*** Records to process Section Begins ***

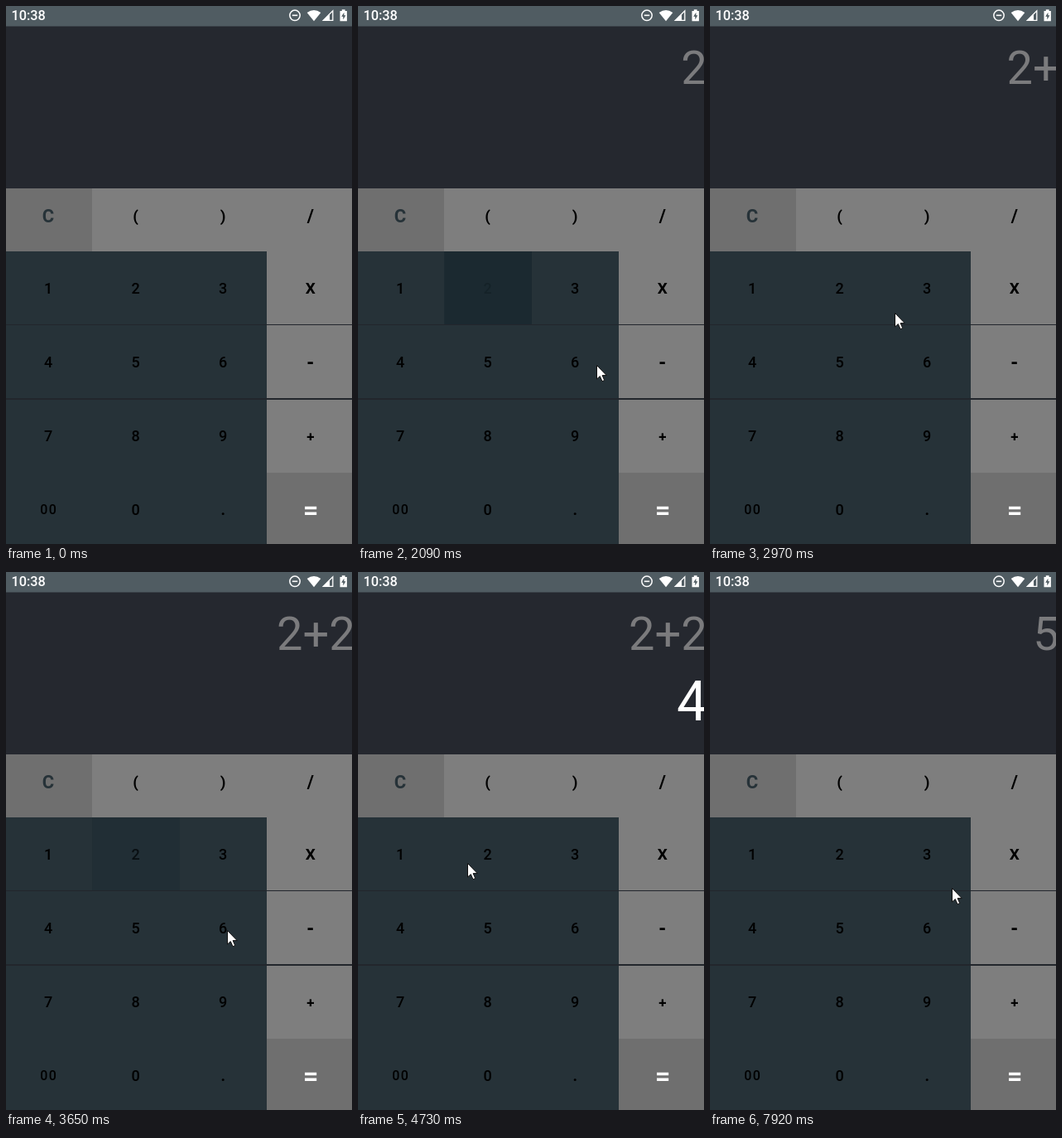
Animation, 418 px wide and 649 px high, one loop 7.99 s. Source, as an HTML page:

```html
<!DOCTYPE html>
<html lang="en">
<head>
<meta charset="utf-8">
<title>Calculator</title>
<style>
  html, body { margin: 0; width: 100%; height: 100%; overflow: hidden; background: #25282f; }
  svg { display: block; width: 418px; height: 649px; font-family: Roboto, Arial, sans-serif; }
  .label { text-anchor: middle; font-weight: 500; letter-spacing: 1.4px; }
  .op { font-weight: 700; }
  .out { text-anchor: end; font-size: 56px; fill: #7b7b7d; }
  #result { font-size: 66px; fill: #fff; }
</style>
</head>
<body>
<svg viewBox="0 0 418 649">
  <rect width="418" height="649" fill="#25282f"/>
  <rect width="418" height="24.5" fill="#505c62"/>
  <text x="6.4" y="17.3" font-size="16.3" font-weight="500" fill="#fff">10:38</text>
  <g fill="#fff">
    <circle cx="349" cy="11.3" r="6.2" fill="none" stroke="#fff" stroke-width="1.5"/>
    <rect x="345.8" y="10.5" width="6.4" height="1.6"/>
    <path d="M372 18.2 363.7 8Q372 1.8 380.3 8Z"/>
    <path d="M383.3 17.4H394.8V5.8Z" fill="none" stroke="#fff" stroke-width="1.3"/>
    <path d="M382.5 18H391V9.5Z"/>
    <path d="M403.5 6H405.8V4.3H409.6V6H411.9V18.3H403.5Z"/>
    <path d="M408.4 7.8 405.2 12.8H407.3V16.4L410.4 11.3H408.4Z" fill="#505c62"/>
  </g>
  <text id="entry" class="out" x="421.7" y="94.2"/>
  <text id="result" class="out" x="422" y="179.4"/>
  <rect y="220" width="418" height="429" fill="#7e7e7e"/>
  <rect y="220" width="104" height="76" fill="#6f6f6f"/>
  <rect x="315" y="563" width="103" height="86" fill="#6f6f6f"/>
  <rect y="296" width="315" height="353" fill="#263238"/>
  <path d="M0 384.5H418" stroke="#22262c"/>
  <path d="M0 474H418" stroke="#22262c" stroke-width="2"/>
  <g id="keys"></g>
  <path d="M361 605.5H375.2M361 612.2H375.2" stroke="#fff" stroke-width="3.5"/>
  <g id="shades"></g>
  <path id="cursor" d="M.5.5V17L4.3 13.6 7 19.7 9.7 18.5 7.1 12.6H12.2Z" fill="#fff" stroke="#111"/>
</svg>
<script>
const LOOP = 7990;
const $ = id => document.getElementById(id);

function add(parent, tag, attrs, text = '') {
  const el = document.createElementNS('http://www.w3.org/2000/svg', tag);
  for (const name in attrs) el.setAttribute(name, attrs[name]);
  el.textContent = text;
  return parent.appendChild(el);
}

// Keypad: labels and the shade that shows a press
const grid = ['C ( ) /', '1 2 3 X', '4 5 6 -', '7 8 9 +', '00 0 . ='];
const sizes = { C: 22, '/': 22, '-': 23, '+': 17, '00': 16 };
const shades = {};

grid.forEach((line, row) => line.split(' ').forEach((key, col) => {
  const digit = /\d/.test(key);
  const size = sizes[key] || (digit ? 18 : 19);
  const middle = row ? 251.2 + 89.1 * row : 253;
  if (key !== '=') {
    add($('keys'), 'text', {
      x: 51.7 + 105.6 * col, y: middle + size * 0.355, 'font-size': size,
      class: digit ? 'label' : 'label op', fill: key === 'C' ? '#263238' : '#000',
    }, key);
  }
  shades[key] = add($('shades'), 'rect', {
    x: col && 105 * col - 0.8, y: row ? 207 + 89 * row : 220,
    width: col ? 105.8 : 104, height: row ? 88 : 76,
    fill: digit ? '#192830' : '#525252', opacity: 0,
  });
}));

// Time runs in ticks of about 1/15 s; ticks 62 to 79 are cut out
const presses = [[20, '2'], [30, '+'], [42, '2'], [54, '='], [77, 'C'], [88, '5']];
const stops = [
  [0, 398, 640], [11, 142, 391], [16, 150, 350], [20, 150, 350], [22, 288, 433],
  [23, 317, 467], [28, 358, 515], [30, 358, 515], [35, 223, 370], [40, 156, 345],
  [42, 156, 345], [45, 267, 432], [51, 366, 600], [54, 366, 600], [61, 132, 351],
  [80, 137, 360], [87, 160, 428], [89, 162, 427], [92, 265, 393], [94, 292, 381],
];

function tickAt(t) {
  if (t < 7040) return Math.min(61, Math.floor((t - 590) / 67.8));
  return t < 7060 ? 80 : 81 + Math.floor((t - 7060) / 66);
}

function shadeLevel(age) {
  if (age < 0 || age > 3) return 0;
  return age < 1 ? 0.5 : age < 3 ? 0.85 : 0.38;
}

// Smooth curve through the stops that never overshoots a rest
function slope(i, axis) {
  if (!i || i === stops.length - 1) return 0;
  const rate = j => (stops[j + 1][axis] - stops[j][axis]) / (stops[j + 1][0] - stops[j][0]);
  const before = rate(i - 1), after = rate(i);
  return before * after > 0 ? 2 * before * after / (before + after) : 0;
}

function pointer(tick, axis) {
  const i = Math.max(1, stops.findIndex(stop => stop[0] >= tick));
  const a = stops[i - 1], b = stops[i];
  const span = b[0] - a[0], k = (tick - a[0]) / span, r = 1 - k;
  return r * r * (1 + 2 * k) * a[axis] + k * k * (3 - 2 * k) * b[axis]
    + span * k * r * (r * slope(i - 1, axis) - k * slope(i, axis));
}

function display(tick) {
  let entry = '', result = '';
  for (const [at, key] of presses) {
    if (at >= tick) break;
    if (key === 'C') entry = result = '';
    else if (key === '=') result = entry.split('+').reduce((sum, n) => sum + Number(n), 0);
    else entry += key;
  }
  return [entry, result];
}

function draw(t) {
  const tick = tickAt(t);
  const [entry, result] = display(tick);
  $('entry').textContent = entry;
  $('result').textContent = result;
  for (const key in shades) {
    const levels = presses.filter(p => p[1] === key).map(p => shadeLevel(tick - p[0]));
    shades[key].setAttribute('opacity', Math.max(0, ...levels));
  }
  $('cursor').style.display = tick < 0 ? 'none' : '';
  $('cursor').setAttribute('transform', `translate(${pointer(tick, 1)} ${pointer(tick, 2)})`);
}

const start = performance.now();
function loop() {
  draw((performance.now() - start) % LOOP);
  requestAnimationFrame(loop);
}
loop();
</script>
</body>
</html>
```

*** Records to process Section Ends ***

**Directions for this task:** Looking over the entries above, how many lines contain the string "display"? State the number and nothing else.

**Written answer:** 4